What to work on: What is needed is an exact retyping of the records below, from the first line through the line that contains "sans-serif; font-weight: 350;".

Provided material:
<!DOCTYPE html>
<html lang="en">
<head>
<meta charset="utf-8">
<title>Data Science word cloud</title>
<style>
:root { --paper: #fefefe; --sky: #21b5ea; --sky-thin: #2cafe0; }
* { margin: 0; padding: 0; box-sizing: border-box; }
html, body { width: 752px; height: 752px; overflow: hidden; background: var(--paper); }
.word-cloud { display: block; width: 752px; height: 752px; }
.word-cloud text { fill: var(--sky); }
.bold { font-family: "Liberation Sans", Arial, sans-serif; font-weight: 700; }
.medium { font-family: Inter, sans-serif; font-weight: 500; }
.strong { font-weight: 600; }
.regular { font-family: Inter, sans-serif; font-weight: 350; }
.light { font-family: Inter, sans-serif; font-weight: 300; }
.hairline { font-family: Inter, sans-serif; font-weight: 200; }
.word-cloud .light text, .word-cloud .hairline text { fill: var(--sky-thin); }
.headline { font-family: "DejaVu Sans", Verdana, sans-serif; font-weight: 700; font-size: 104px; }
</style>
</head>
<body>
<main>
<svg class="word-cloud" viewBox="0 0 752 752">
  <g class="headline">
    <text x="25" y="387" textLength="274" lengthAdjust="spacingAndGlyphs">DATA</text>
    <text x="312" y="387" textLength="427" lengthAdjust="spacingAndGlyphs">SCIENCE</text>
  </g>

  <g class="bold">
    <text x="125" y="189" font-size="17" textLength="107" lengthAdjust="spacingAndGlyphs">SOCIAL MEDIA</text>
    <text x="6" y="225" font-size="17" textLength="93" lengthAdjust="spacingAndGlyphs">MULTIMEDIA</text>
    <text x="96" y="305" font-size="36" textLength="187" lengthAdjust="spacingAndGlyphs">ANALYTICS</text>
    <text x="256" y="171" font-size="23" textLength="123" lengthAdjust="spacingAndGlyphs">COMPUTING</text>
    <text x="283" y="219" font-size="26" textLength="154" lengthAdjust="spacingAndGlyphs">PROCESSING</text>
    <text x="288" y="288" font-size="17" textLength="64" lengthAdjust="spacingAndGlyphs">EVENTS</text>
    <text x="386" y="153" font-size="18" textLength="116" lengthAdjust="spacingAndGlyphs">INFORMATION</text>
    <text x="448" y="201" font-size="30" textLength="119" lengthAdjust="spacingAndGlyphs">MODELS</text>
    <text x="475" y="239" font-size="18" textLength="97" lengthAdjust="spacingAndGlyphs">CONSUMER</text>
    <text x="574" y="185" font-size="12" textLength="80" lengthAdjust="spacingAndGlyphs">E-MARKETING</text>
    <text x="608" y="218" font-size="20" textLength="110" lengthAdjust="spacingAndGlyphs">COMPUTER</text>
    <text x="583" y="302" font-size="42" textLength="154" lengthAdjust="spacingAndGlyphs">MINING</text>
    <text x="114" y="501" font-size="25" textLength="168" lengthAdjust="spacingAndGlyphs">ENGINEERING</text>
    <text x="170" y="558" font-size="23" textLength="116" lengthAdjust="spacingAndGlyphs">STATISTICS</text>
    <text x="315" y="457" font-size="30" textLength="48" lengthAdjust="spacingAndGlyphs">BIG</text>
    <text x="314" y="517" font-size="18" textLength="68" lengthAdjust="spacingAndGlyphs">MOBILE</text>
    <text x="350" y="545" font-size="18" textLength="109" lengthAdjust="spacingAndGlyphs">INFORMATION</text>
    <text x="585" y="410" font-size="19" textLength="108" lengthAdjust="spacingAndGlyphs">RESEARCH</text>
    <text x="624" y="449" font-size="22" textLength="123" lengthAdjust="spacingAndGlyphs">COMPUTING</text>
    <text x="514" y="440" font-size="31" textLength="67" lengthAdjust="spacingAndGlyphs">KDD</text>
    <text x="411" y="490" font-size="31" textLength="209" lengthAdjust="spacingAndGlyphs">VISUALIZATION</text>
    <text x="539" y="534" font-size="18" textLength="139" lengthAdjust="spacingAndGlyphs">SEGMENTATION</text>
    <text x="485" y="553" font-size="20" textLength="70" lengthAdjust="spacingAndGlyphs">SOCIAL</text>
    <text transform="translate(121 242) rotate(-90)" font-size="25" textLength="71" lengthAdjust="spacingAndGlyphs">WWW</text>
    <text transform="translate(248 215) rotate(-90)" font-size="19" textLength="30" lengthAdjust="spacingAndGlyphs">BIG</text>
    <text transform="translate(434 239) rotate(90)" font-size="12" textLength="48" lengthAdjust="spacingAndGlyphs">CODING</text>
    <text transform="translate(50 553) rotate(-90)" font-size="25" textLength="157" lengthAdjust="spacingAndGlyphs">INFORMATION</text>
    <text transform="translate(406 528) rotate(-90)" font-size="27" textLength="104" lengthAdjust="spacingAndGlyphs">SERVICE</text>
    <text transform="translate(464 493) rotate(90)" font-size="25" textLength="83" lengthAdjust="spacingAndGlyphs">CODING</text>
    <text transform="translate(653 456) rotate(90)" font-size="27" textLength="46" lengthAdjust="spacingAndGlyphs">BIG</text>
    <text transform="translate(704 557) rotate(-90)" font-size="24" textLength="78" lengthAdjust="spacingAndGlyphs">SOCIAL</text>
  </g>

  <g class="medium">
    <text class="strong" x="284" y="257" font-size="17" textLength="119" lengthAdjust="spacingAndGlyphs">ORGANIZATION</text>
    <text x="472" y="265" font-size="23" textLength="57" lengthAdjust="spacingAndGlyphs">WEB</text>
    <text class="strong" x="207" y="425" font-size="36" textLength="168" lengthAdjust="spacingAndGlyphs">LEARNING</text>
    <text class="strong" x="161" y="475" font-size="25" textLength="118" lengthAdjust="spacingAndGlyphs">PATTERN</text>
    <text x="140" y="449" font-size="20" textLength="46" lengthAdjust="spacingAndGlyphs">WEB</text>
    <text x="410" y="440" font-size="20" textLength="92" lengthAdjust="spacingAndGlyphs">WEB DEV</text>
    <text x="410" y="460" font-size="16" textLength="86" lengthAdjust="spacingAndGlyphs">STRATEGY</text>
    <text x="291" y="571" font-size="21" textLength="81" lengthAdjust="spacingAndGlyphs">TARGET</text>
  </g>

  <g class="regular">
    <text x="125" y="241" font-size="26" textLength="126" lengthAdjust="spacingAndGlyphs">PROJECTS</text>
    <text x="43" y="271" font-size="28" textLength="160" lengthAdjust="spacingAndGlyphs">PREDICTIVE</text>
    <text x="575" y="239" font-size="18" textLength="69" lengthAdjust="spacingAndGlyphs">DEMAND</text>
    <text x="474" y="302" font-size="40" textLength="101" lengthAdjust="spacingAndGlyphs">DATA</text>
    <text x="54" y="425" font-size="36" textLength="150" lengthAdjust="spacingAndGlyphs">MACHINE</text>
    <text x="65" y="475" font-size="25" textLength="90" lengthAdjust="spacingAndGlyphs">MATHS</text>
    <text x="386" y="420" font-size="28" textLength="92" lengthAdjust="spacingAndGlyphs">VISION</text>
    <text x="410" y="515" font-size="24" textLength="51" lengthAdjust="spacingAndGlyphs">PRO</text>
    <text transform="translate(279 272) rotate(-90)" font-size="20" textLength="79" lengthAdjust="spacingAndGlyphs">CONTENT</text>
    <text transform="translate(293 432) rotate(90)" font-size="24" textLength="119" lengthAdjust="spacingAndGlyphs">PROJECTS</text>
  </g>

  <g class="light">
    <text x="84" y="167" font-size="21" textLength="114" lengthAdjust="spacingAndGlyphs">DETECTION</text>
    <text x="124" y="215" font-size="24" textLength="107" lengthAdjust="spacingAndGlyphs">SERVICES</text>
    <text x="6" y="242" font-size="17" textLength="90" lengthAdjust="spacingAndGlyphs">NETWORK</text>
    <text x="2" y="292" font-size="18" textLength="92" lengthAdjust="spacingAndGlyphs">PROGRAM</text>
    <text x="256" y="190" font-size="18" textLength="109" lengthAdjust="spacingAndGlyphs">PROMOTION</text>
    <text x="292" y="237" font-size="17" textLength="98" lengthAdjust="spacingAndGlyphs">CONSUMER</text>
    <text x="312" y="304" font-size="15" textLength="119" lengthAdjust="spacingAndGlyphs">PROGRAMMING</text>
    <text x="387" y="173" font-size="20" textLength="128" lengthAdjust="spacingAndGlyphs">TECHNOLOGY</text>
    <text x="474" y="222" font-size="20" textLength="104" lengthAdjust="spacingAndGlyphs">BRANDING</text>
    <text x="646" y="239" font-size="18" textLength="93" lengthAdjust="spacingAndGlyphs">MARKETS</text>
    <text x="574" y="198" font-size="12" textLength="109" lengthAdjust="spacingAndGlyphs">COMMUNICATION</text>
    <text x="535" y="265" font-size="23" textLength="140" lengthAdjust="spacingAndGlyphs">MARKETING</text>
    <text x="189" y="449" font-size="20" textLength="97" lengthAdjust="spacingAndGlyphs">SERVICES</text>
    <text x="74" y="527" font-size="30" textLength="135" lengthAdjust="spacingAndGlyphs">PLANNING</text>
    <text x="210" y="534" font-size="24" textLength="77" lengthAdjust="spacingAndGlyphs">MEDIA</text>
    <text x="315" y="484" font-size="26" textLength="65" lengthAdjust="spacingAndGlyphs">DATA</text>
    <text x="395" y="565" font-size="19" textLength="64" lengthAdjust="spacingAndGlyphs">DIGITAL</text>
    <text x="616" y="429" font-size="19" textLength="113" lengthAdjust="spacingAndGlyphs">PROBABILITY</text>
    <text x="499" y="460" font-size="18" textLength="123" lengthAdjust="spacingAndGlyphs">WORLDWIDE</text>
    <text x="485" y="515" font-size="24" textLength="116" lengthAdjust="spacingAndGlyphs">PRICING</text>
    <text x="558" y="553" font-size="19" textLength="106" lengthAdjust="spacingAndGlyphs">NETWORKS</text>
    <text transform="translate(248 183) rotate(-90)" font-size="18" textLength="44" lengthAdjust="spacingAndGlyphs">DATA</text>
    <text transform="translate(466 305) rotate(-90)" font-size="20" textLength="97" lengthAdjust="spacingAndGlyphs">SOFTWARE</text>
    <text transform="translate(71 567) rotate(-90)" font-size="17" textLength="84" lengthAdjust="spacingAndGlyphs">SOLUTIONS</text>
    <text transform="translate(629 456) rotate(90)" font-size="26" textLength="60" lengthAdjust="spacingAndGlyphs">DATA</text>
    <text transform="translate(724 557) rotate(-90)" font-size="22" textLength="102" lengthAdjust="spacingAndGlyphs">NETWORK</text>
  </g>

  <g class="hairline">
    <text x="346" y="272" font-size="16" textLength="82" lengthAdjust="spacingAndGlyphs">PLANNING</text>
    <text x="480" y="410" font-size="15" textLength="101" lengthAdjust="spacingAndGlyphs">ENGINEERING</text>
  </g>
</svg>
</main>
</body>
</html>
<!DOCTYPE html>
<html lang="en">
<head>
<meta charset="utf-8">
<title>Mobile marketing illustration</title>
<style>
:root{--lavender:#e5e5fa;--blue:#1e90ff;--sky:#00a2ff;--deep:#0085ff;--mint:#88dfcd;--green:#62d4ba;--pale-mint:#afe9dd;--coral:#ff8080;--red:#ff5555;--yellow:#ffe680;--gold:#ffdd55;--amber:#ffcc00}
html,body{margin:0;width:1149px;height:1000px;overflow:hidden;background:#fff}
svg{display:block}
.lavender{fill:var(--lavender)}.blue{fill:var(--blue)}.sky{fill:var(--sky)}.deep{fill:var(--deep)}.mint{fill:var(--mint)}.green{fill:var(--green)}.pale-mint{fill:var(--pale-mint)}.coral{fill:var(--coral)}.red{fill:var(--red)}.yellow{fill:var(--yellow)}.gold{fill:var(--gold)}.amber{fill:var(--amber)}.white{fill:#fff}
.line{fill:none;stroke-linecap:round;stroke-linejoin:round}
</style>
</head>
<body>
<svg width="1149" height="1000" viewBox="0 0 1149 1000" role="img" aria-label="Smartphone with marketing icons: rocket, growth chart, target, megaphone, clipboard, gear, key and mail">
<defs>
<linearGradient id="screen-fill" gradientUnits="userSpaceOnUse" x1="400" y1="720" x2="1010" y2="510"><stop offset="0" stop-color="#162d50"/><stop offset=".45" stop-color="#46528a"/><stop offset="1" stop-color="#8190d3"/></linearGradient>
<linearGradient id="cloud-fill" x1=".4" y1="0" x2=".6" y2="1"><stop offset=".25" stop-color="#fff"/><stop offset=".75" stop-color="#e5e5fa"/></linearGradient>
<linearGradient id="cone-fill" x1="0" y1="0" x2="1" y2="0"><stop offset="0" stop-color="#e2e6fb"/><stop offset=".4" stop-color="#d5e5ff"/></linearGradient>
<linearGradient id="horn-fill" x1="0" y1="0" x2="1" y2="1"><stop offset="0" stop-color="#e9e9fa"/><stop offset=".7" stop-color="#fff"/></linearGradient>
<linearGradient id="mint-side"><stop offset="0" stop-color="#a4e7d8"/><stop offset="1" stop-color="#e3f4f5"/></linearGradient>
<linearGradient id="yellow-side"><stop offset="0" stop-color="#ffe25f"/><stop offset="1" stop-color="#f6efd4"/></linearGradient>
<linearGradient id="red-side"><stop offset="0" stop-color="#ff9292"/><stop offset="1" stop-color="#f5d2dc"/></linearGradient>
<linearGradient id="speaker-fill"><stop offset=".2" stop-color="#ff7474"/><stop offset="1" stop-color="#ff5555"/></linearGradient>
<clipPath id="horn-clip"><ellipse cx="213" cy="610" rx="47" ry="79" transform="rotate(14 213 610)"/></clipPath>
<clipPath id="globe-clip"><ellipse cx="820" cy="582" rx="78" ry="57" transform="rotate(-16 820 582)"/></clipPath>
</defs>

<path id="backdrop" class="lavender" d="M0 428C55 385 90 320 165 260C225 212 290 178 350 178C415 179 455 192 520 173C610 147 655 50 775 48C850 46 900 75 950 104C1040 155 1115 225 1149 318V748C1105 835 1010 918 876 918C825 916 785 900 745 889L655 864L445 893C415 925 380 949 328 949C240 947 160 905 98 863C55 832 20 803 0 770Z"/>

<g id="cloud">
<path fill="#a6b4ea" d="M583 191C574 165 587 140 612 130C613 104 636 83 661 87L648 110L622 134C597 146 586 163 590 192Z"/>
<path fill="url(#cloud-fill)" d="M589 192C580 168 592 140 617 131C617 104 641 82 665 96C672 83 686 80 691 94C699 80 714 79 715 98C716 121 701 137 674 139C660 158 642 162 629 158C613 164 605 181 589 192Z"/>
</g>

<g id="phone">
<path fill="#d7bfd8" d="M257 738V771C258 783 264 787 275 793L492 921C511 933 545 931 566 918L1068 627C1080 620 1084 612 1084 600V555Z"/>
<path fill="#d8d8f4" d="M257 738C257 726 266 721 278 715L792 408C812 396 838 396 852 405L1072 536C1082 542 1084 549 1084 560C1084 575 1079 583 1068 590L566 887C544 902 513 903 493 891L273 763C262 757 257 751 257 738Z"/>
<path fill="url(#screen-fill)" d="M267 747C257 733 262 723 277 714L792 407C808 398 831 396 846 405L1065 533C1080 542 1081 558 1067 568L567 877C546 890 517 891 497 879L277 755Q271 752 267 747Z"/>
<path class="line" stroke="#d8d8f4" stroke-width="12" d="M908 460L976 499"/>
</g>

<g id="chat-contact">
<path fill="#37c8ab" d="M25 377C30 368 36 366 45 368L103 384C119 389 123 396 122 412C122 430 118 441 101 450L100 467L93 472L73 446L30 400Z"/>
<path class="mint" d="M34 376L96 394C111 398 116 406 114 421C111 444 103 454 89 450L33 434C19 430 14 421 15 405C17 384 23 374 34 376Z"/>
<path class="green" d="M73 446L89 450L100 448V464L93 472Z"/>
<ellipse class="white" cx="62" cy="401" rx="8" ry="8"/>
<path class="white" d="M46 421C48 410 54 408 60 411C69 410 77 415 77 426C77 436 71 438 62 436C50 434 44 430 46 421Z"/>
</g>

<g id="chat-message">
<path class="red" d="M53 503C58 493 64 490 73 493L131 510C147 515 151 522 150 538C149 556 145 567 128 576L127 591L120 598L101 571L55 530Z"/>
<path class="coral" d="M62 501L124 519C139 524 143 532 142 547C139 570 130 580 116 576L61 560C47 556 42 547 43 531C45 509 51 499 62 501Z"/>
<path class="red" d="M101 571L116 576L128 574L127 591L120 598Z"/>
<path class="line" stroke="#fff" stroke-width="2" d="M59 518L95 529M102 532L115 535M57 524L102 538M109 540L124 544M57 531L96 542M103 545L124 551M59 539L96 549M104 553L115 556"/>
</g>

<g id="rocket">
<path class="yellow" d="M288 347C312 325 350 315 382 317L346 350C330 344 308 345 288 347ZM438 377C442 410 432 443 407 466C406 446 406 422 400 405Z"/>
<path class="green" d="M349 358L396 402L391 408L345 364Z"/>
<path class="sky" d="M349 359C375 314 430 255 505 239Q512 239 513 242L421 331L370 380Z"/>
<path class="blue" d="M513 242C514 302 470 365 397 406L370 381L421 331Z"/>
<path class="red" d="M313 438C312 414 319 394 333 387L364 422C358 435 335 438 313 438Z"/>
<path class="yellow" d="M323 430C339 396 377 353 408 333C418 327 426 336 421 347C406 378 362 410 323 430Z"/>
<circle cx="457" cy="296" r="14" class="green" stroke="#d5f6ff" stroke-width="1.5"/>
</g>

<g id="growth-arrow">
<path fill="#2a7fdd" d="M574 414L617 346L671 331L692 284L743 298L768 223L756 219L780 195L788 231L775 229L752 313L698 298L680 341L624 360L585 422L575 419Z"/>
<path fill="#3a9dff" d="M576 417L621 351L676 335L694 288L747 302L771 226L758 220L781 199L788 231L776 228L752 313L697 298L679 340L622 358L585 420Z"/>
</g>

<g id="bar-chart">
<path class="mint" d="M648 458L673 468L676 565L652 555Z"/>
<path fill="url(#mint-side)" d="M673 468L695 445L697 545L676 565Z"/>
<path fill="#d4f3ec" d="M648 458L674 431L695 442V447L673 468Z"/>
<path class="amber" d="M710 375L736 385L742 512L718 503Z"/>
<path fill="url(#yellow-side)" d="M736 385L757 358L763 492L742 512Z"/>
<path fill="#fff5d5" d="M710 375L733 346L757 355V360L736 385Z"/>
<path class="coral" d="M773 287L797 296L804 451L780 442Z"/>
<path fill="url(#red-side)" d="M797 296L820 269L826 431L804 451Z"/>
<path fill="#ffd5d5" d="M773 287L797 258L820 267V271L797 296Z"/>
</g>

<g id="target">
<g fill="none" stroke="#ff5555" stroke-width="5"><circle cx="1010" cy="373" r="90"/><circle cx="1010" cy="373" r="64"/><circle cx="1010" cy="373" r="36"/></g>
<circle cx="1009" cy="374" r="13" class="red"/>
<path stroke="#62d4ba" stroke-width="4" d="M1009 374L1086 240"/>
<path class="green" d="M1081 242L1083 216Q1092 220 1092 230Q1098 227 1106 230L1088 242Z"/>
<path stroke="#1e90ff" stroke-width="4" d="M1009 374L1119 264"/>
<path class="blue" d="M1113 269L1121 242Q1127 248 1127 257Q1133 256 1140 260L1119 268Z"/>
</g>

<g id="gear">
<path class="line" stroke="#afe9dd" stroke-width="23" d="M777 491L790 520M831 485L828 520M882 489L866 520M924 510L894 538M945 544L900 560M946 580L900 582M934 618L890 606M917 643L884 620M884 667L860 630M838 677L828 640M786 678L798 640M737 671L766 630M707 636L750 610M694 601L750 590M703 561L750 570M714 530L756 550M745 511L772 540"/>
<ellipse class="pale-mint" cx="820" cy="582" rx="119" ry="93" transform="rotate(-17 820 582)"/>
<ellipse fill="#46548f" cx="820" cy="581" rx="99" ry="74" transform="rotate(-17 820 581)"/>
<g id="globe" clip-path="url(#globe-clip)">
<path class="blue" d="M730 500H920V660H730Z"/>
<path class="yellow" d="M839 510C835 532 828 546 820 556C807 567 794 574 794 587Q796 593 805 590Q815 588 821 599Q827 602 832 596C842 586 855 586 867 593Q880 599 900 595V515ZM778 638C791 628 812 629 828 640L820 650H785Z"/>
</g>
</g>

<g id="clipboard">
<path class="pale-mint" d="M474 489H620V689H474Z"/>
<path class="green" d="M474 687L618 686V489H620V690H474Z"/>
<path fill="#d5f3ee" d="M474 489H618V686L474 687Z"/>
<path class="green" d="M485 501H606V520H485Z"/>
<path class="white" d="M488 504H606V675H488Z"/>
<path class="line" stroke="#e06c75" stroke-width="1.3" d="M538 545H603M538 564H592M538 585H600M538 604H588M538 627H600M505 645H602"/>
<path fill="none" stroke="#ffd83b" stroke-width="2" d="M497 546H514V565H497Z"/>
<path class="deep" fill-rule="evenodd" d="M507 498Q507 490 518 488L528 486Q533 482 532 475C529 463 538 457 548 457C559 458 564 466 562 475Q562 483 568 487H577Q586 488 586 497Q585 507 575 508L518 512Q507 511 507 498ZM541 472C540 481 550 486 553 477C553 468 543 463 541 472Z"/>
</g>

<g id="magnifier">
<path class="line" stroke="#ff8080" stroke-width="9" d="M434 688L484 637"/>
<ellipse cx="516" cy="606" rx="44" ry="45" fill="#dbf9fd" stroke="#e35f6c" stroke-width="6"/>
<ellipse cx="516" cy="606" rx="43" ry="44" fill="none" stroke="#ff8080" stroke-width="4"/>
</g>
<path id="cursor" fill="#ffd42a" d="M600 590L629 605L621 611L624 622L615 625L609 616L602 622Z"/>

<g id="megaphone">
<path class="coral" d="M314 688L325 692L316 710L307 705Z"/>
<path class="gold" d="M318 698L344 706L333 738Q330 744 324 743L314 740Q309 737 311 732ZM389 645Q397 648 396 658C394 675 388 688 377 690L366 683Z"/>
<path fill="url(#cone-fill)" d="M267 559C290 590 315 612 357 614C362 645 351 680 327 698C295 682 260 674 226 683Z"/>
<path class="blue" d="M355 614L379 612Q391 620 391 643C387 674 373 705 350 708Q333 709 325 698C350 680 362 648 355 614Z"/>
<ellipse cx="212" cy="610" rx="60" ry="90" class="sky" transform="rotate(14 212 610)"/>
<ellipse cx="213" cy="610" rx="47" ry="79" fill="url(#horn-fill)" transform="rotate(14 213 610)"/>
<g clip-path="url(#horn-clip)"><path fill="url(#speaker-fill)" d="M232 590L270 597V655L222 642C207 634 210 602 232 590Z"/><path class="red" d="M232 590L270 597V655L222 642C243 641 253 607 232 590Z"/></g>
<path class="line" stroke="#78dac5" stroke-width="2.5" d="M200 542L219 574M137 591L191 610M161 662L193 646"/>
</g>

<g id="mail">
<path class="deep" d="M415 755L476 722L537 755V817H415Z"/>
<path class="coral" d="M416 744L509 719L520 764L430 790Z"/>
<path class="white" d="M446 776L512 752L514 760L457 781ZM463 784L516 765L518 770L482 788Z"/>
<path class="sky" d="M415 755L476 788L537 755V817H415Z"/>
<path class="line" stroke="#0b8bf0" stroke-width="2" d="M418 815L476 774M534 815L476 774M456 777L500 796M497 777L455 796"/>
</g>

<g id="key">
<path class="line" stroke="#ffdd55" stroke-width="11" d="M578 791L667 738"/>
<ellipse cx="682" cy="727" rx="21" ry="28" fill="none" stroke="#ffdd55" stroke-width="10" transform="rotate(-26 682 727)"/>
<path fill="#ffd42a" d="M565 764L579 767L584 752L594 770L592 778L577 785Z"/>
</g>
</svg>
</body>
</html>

Solution for this task:
<!DOCTYPE html>
<html lang="en">
<head>
<meta charset="utf-8">
<title>Data Science word cloud</title>
<style>
:root { --paper: #fefefe; --sky: #21b5ea; --sky-thin: #2cafe0; }
* { margin: 0; padding: 0; box-sizing: border-box; }
html, body { width: 752px; height: 752px; overflow: hidden; background: var(--paper); }
.word-cloud { display: block; width: 752px; height: 752px; }
.word-cloud text { fill: var(--sky); }
.bold { font-family: "Liberation Sans", Arial, sans-serif; font-weight: 700; }
.medium { font-family: Inter, sans-serif; font-weight: 500; }
.strong { font-weight: 600; }
.regular { font-family: Inter, sans-serif; font-weight: 350; }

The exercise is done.